Fast forward to the last minute invitation from my friend – I don’t typically do last minute, but geez, an extra free ticket to that very concert, and someone else was providing the transportation… it felt like the universe was urging me to go! So what was my initial reaction to the invitation? Total ambivalence. What?! Why?! Well, I told myself, “you are a responsible professional”, and proceeded to mentally list all the reasons I shouldn’t go:
- It’s Wednesday, the middle of the workweek!
- I’d have to leave work by 2:30, which I hadn’t planned for.
- We wouldn’t get home until after midnight and I have work tomorrow!

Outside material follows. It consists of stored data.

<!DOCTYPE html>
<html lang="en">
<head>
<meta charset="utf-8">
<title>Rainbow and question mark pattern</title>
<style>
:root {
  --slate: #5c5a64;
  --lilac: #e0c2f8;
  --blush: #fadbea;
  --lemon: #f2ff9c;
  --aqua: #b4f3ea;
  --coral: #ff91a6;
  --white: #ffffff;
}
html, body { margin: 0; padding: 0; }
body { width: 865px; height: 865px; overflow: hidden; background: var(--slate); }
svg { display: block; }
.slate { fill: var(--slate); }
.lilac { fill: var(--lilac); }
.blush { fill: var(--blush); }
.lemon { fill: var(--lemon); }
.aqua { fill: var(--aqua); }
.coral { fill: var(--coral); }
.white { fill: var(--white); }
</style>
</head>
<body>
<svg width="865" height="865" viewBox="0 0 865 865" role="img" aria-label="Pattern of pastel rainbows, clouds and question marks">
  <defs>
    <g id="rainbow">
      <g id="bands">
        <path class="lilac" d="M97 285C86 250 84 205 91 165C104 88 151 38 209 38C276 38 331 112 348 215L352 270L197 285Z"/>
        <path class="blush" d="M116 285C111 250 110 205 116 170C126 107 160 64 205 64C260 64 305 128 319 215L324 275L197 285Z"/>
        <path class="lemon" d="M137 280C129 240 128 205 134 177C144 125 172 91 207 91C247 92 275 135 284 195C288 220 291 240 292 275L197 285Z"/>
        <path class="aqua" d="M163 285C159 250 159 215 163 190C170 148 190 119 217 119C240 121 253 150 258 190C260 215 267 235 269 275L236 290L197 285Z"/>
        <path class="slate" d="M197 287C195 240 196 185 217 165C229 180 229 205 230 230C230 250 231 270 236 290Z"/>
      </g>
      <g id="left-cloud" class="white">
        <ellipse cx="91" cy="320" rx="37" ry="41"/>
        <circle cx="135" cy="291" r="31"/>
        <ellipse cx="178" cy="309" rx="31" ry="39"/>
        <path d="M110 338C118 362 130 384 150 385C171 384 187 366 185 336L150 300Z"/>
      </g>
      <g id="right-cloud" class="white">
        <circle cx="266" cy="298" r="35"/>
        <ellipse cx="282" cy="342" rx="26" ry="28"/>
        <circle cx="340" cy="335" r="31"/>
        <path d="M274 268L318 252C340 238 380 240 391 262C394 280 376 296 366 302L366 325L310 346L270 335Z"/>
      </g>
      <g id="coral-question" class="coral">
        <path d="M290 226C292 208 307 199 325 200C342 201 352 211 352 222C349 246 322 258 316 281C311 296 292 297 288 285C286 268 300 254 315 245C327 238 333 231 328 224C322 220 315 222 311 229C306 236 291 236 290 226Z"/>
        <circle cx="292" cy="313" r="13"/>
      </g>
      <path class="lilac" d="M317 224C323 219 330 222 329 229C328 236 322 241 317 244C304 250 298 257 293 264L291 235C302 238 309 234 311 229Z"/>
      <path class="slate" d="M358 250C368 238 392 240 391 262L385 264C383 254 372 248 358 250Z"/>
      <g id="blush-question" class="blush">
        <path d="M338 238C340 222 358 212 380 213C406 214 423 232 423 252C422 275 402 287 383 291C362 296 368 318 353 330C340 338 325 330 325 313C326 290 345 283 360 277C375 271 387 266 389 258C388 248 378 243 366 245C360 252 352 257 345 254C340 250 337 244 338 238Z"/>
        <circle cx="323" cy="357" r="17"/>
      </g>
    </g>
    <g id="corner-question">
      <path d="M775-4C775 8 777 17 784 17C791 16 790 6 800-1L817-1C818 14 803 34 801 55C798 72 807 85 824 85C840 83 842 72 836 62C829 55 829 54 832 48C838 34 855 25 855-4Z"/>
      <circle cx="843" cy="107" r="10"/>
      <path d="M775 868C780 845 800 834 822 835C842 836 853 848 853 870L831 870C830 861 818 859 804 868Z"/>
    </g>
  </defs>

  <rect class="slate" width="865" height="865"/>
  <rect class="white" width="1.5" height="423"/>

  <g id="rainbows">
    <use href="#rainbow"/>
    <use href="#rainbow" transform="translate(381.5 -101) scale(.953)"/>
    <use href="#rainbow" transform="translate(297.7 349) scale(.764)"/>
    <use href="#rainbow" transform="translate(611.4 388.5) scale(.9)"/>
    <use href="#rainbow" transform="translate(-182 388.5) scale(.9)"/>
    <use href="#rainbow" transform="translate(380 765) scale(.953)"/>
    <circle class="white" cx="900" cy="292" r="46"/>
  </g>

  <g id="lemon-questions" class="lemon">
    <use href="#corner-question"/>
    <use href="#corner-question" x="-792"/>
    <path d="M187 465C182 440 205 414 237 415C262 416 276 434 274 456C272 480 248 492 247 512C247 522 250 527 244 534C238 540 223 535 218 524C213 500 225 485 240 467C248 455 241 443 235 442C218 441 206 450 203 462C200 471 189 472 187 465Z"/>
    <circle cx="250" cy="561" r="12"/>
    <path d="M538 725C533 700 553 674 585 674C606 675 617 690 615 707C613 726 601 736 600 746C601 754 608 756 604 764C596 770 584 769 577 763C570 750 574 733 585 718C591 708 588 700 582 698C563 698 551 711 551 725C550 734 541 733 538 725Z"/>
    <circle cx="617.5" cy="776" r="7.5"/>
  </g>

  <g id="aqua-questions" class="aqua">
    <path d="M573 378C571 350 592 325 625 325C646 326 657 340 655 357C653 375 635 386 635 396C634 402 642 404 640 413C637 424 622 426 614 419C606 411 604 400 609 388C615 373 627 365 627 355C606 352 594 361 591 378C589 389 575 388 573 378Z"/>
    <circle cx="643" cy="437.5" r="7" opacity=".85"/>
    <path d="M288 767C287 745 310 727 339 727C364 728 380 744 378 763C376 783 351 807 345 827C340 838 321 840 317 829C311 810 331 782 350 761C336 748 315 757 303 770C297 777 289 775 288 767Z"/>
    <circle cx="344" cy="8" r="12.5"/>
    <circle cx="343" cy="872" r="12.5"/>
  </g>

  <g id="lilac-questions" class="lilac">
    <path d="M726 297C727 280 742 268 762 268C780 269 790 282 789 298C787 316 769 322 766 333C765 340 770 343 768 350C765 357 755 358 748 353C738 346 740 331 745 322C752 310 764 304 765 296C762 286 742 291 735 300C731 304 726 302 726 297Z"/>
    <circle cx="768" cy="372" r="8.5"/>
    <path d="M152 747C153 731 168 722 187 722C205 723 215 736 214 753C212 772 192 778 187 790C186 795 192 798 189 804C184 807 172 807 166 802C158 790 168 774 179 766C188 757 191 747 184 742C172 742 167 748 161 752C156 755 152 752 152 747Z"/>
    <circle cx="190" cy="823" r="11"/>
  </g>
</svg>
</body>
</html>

- I don’t want my staff to feel like I’m skipping out on them.
- I don’t want to be seen as shirking my duties.
Earlier in my life, I may have stopped there and allowed my hyper-critical self to talk me out of going. However, with age comes perspective and a bit of wisdom. I was being presented with this prime opportunity to do something I knew I’d really enjoy and would likely not have the opportunity to do again, so I allowed space to challenge my thinking and posed these questions:
- Will anything at work suffer if I leave a couple hours early? (hint: no)
- Which will I regret more, not going to the concert or leaving work a couple hours early?
Those two thought-challenge questions brought immediate clarity and I committed to going to the concert. Those of you who have the gift of spontaneity are probably thinking “what’s with all the angst and analysis? Just go, already!” I agree! However, those of us who tend to over-analyze and wrestle with hyper-critical self-talk usually have to talk ourselves into being spontaneous (weird, I know). The concert was AMAZING! We had a perfect night of dinner, drinks and dancing and the show was truly fabulous, as were my two concert buddies. I didn’t worry about work at all. And what of my initial “concerns”? Let’s see:
- It’s Wednesday, the middle of the workweek! – So what?
- I’d have to leave work by 2:30, which I hadn’t planned for. – So? I still worked most of the day, had no urgent deadlines and no meetings scheduled the rest of the day.
- We wouldn’t get home until after midnight and I have work tomorrow! – Yeah, this is a bit more difficult at 51 and I knew I’d be dragging the next day, but I survived.
- I don’t want my staff to feel like I’m skipping out on them. – Not only was my team supportive, they were excited for me! This also allowed me to practice what I preach to them about work/life balance and doing things that bring us joy.
- I don’t want to be seen as shirking my duties. – Everything was fine the next day and, as it turns out, absolutely no one thought I had suddenly turned into an irresponsible reprobate.
No regrets!! For me, this experience was not only a great opportunity to make memories (and dance like the teenager I once was to the legendary Duran Duran), but also a lesson in what I have come to think of as intentional spontaneity, identifying more opportunities for fun (planned and unplanned) and saying yes to them more often. I hope we all continue to challenge our own self-critical thinking and limiting beliefs and embrace more opportunities to experience joy.